The aim of this pilot project is to measure the effectiveness of research supported best teaching practices using venues of popular culture such as hip-hop music, video, projects, discussion, comedy, peer teaching, dance, sports, drama, and drawing.
A three-week pilot project was conducted at Community Day School in Victorville CA during the summer of 2013. The primary purposes of the pilot project were to get specific feedback to revise the program, and to get an initial measure of the appeal and effectiveness of the program. The pilot project consisted of 15, one and a half hour sessions. In the sessions participants: watched a movie, discussed topics of the movie, and completed participant projects/activities.
The 19 participants included 13 males and six females, 10 African Americans and nine Hispanic Americans. Two participants were in the ninth grade, five in 10th, nine in 11th, and three in 12th. The sample consisted of individuals predominately in lower SES. Many participants experienced behavioral challenges in the general high school setting.
The participants responded to survey questions such as, "How good was this part of the lesson?", and "What do you remember about it?" The participants rated each lesson part using a Likert scale from zero (it was not good at all) to 10 (it was very good). The survey questions were a measure of the appeal and effectiveness of the lesson parts.
Results include: 80.99% of the responses were average or above (5 or higher) and 58.43% of the responses were above average (6 or higher). Some written comments/things learned include: "I pray this message doesn't fall on deaf ears", "When you argue w/an idiot, & go on too long, you become an idiot as well.", "Do your homework before you party."
The results are very encouraging. They support the appeal of the topics and perhaps to a greater degree, the methods of delivery. The short movies with seven parts, the discussions and the projects are engaging. The participants knew some youth in the movies and identified with others and their messages.
Project ReCreation received an S3 Hawk mini-grant (safe, supportive, schools) and conducted a third pilot project at Silverado High School, part of the Victor Valley Union High School District. The project received the praise and recognition of teachers, psychologists, and counselors who observed the program in action. Mr. Moman and Dr. Williams (Superintendent and Assistant Superintendent) were among those who praised the program and commended the program founder for a job well done.

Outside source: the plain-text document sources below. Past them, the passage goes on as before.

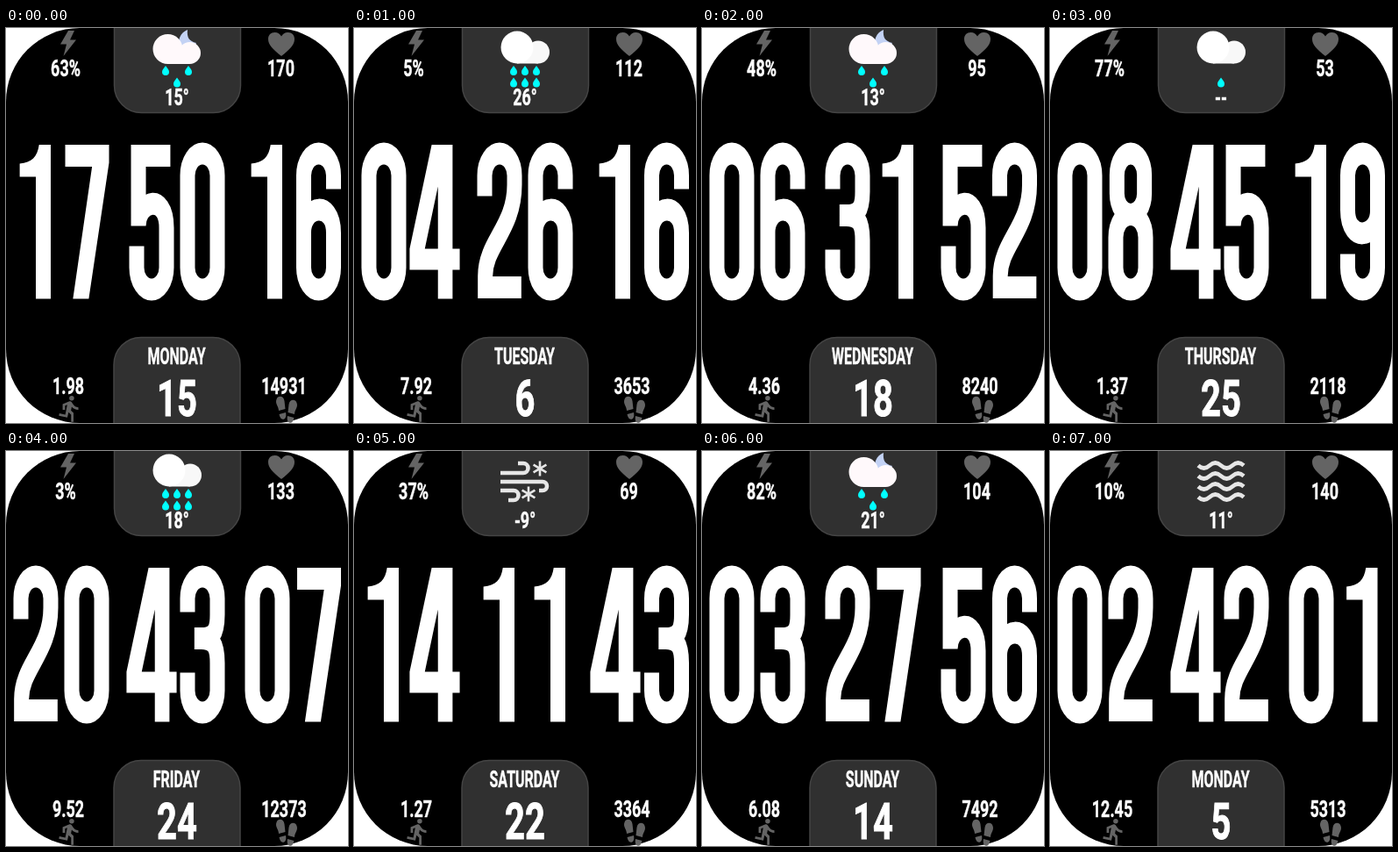
Write an HTML page that moves like this. It is 390 px wide and 450 px high and loops after 8 s.

```html
<!DOCTYPE html>
<html lang="en">
<head>
<meta charset="utf-8">
<title>Watch face</title>
<style>
  html, body { margin: 0; width: 100%; height: 100%; overflow: hidden; background: #fff; }
  svg { display: block; width: 390px; height: 450px; }
  text { font: 700 26px Roboto, Arial, sans-serif; fill: #fff; stroke: #fff; stroke-width: .5; text-anchor: middle; }
  .date { font-size: 58px; stroke-width: 1; }
  .panel { fill: #303030; stroke: #444; stroke-width: 1.5; }
  .icon { fill: #646464; }
  .line { fill: none; stroke: #fff; stroke-width: 25; }
  .solid { fill: #fff; fill-rule: evenodd; }
  .air { fill: none; stroke: #e6e6e6; stroke-width: 4.6; }
  .flake { fill: none; stroke: #e6e6e6; stroke-width: 2.6; }
</style>
</head>
<body>
<svg viewBox="0 0 390 450">
  <rect width="390" height="450" rx="84"/>
  <rect class="panel" x="123.5" y="-40" width="144" height="136.5" rx="31"/>
  <rect class="panel" x="123" y="352.5" width="144" height="140" rx="31"/>
  <g class="icon">
    <path d="M71 3H78L73 13.5H80L65.500 32L69 18.500H62Z"/>
    <path d="M314 32C304 24 299 19 299 12.500C299 8 302 5 306.500 5C310 5 312.500 7 314 9.500C315.500 7 318 5 321.500 5C326 5 329 8 329 12.500C329 19 324 24 314 32Z"/>
    <g transform="translate(56.3 417) scale(1.38)">
      <circle cx="13.5" cy="3.5" r="2"/>
      <path d="M9.900 19.400l1-4.400 2.100 2v6h2v-7.500l-2.100-2 .6-3c1.300 1.500 3.300 2.500 5.500 2.500v-2c-1.900 0-3.500-1-4.300-2.400l-1-1.600c-.4-.6-1-1-1.700-1-.3 0-.5.1-.8.1l-5.200 2.200v4.700h2v-3.400l1.800-.7-1.600 8.100-4.900-1-.4 2z"/>
    </g>
    <path d="M308.500 423C310 418 317 419 317.500 425L318.500 434L311 436C311 431 306.500 428 308.500 423Z"/>
    <path d="M311.500 440L319 438C321 447 313 449 311.500 440Z"/>
    <path d="M331.500 427C330 422 323 423 322.500 429L321.500 438L329 440C329 435 333.500 432 331.500 427Z"/>
    <path d="M328.500 444L321 442C319 451 327 453 328.500 444Z"/>
  </g>
  <g id="weather"></g>
  <g id="time" role="img"></g>
  <g id="labels"></g>
</svg>
<script>
const STEP = 1000;
const SLOTS = [8.5, 66.5, 140.5, 198.5, 272.5, 331];

// time, battery, pulse, weather, temperature, day, date, distance, steps
const STATES = [
  ['175016', '63%', '170', 'night', '15°', 'MONDAY', '15', '1.98', '14931'],
  ['042616', '5%', '112', 'rain', '26°', 'TUESDAY', '6', '7.92', '3653'],
  ['063152', '48%', '95', 'night', '13°', 'WEDNESDAY', '18', '4.36', '8240'],
  ['084519', '77%', '53', 'drizzle', '--', 'THURSDAY', '25', '1.37', '2118'],
  ['204307', '3%', '133', 'rain', '18°', 'FRIDAY', '24', '9.52', '12373'],
  ['141143', '37%', '69', 'snow', '-9°', 'SATURDAY', '22', '1.27', '3364'],
  ['032756', '82%', '104', 'night', '21°', 'SUNDAY', '14', '6.08', '7492'],
  ['024201', '10%', '140', 'fog', '11°', 'MONDAY', '5', '12.45', '5313'],
];

// Digits are drawn in a 75 by 180 box and condensed together.
const TOP = 'A25 25 0 0 1 62.5 37.5';
const BOTTOM = 'V142.5A25 25 0 0 1 12.5 142.5';
const DIGITS = [
  `M12.5 37.5${TOP}${BOTTOM}Z`,
  'M43 2.5H62.5V178H37.5V39H10.5V24C31 23 40 16 43 2.5Z',
  `M12.5 61V37.5${TOP}V48C62.5 98 13.5 115 13.5 152V165H74`,
  `M12.5 53V37.5${TOP}V56C62.5 76 55 83 36 83H24H36C55 83 62.5 91 62.5 111${BOTTOM}V122`,
  'M32.5 2.5H67.5V121H79.5V145H67.5V178H43V145H-4.5V121ZM43 50L21 121H43Z',
  `M69 15H15.5V95C15.5 64 62.5 58 62.5 97${BOTTOM}V118`,
  'M62.5 53V37.5A25 25 0 0 0 12.5 37.5V142.5A25 25 0 0 0 62.5 142.5V103C62.5 66 12.5 70 12.5 102',
  'M1.5 2.5H75V23L41 178H14.5L46.5 27.5H1.5Z',
  `M14.5 37A23 24.5 0 0 1 60.5 37V58A23 24 0 0 1 14.5 58ZM12.5 108A25 26 0 0 1 62.5 108${BOTTOM}Z`,
  'M12.5 127V142.5A25 25 0 0 0 62.5 142.5V37.5A25 25 0 0 0 12.5 37.5V77C12.5 114 62.5 110 62.5 78',
];
const SOLID = '147';

const path = (d, attrs) => `<path d="${d}" ${attrs}/>`;

const digit = (n, i) =>
  path(DIGITS[n], `class="${SOLID.includes(n) ? 'solid' : 'line'}" transform="translate(${SLOTS[i]} 130.5) scale(.68 1)"`);

const text = (s, x, y, squeeze = .69, cls = '') =>
  `<text class="${cls}" transform="translate(${x} ${y}) scale(${squeeze} 1)">${s}</text>`;

const drop = (x, y) =>
  path('M0-5.500C2-2.500 4-1 4 1.500A4 4 0 0 1-4 1.500C-4-1-2-2.500 0-5.500Z', `fill="#0ff" transform="translate(${x} ${y})"`);

const cloud = `<path d="M186 20H210V40.500H186Z" fill="#f8f8f8"/>
  <circle cx="210" cy="27.500" r="13" fill="#f8f8f8"/><circle cx="186" cy="22" r="18.500" fill="#fff"/>`;

const nightCloud = path('M207 2C206 11 209 15 217 17C213 25 203 27 198 22C195 14 199 5 207 2Z', 'fill="#c3d2f4"') +
  `<g fill="#fff9fb"><circle cx="184.500" cy="24" r="17"/><circle cx="209.500" cy="28.500" r="12.500"/>
  <path d="M184 25H209V41H184Z"/></g>`;

const flake = (x, y) =>
  path('M0-8.500V8.500M-7.400-4.300L7.400 4.300M-7.400 4.300L7.400-4.300', `class="flake" transform="translate(${x} ${y})"`);

const wave = y => path(`M169 ${y}q6.500 6 13 0t13 0 13 0 13 0`, 'class="air"');

const WEATHER = {
  night: nightCloud + drop(182, 48.5) + drop(208, 48.5) + drop(195, 62),
  rain: cloud + [48.5, 62].map(y => [182, 195, 208].map(x => drop(x, y)).join('')).join(''),
  drizzle: cloud + drop(195, 62),
  snow: path('M167 25H193A5.500 5.500 0 0 0 193 14H187M167 35H215A5 5 0 0 1 215 45H211M167 45H182A5.500 5.500 0 0 1 182 56H176', 'class="air"') +
    flake(212, 20) + flake(199, 49),
  fog: [16.5, 28.5, 40.5, 52.5].map(wave).join(''),
};

const fill = (id, html) => { document.getElementById(id).innerHTML = html; };

function show([time, battery, pulse, weather, temp, day, date, distance, steps]) {
  fill('weather', WEATHER[weather]);
  fill('time', [...time].map(digit).join(''));
  document.getElementById('time').setAttribute('aria-label', time.match(/../g).join(':'));
  fill('labels',
    text(battery, 68, 55) + text(pulse, 313.5, 55) + text(temp, 195, 88) +
    text(day, 194.5, 383, .615, 'day') + text(date, 195, 442, .69, 'date') +
    text(distance, 71, 417) + text(steps, 317, 417));
}

const start = performance.now();
let shown = -1;
function tick() {
  const i = Math.floor((performance.now() - start) / STEP) % STATES.length;
  if (i !== shown) show(STATES[shown = i]);
  requestAnimationFrame(tick);
}
tick();
</script>
</body>
</html>
```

Another pilot was conducted at the High Desert SDA Church, Pastor White the presiding pastor. The findings were similar. A mentoring program was set up which was very active for a year and a half. It was reported that strong relationships were formed and participants and mentors benefited. Unofficial mentoring continues with some of the participants and it is expected that lifelong relationships will exist. Some of the results are documented on video in the on this site "Project ReCreaton Trailer".
Adelanto High School hosted another research project. Students participated in the program 7 weeks during the semester. During the seven weeks, they engaged in the program daily for an hour. A ninth grade (special needs) English class was utilized for the study. Because of transfers in and out of the class and school, only 13 of the 18 students were in the class for the majority of the semester (9 male, 4 female, 8 Hispanic, 5 African American). Of the 13 students, 11 reached their academic, attendance, and behavior goals. Thought the goals were individualized they were generally to: increase their GPA by .5, and decrease their disciple entries, absences and tardies by half. The goals were in relationship to each students records from the previous semester. As an incentive to engage in the program and reach their goals, students were offered the opportunity to make care packages over the winter break and receive a stipend. Eight of the 11 students accepted the offer.
Yvonne Brown (psychologist) commented, "Project ReCreation can change the lives of youth for generations to come". We believe the initial data support the value of "Project ReCreation". Our goal is to continue to validate its value and make it available for others to benefit from.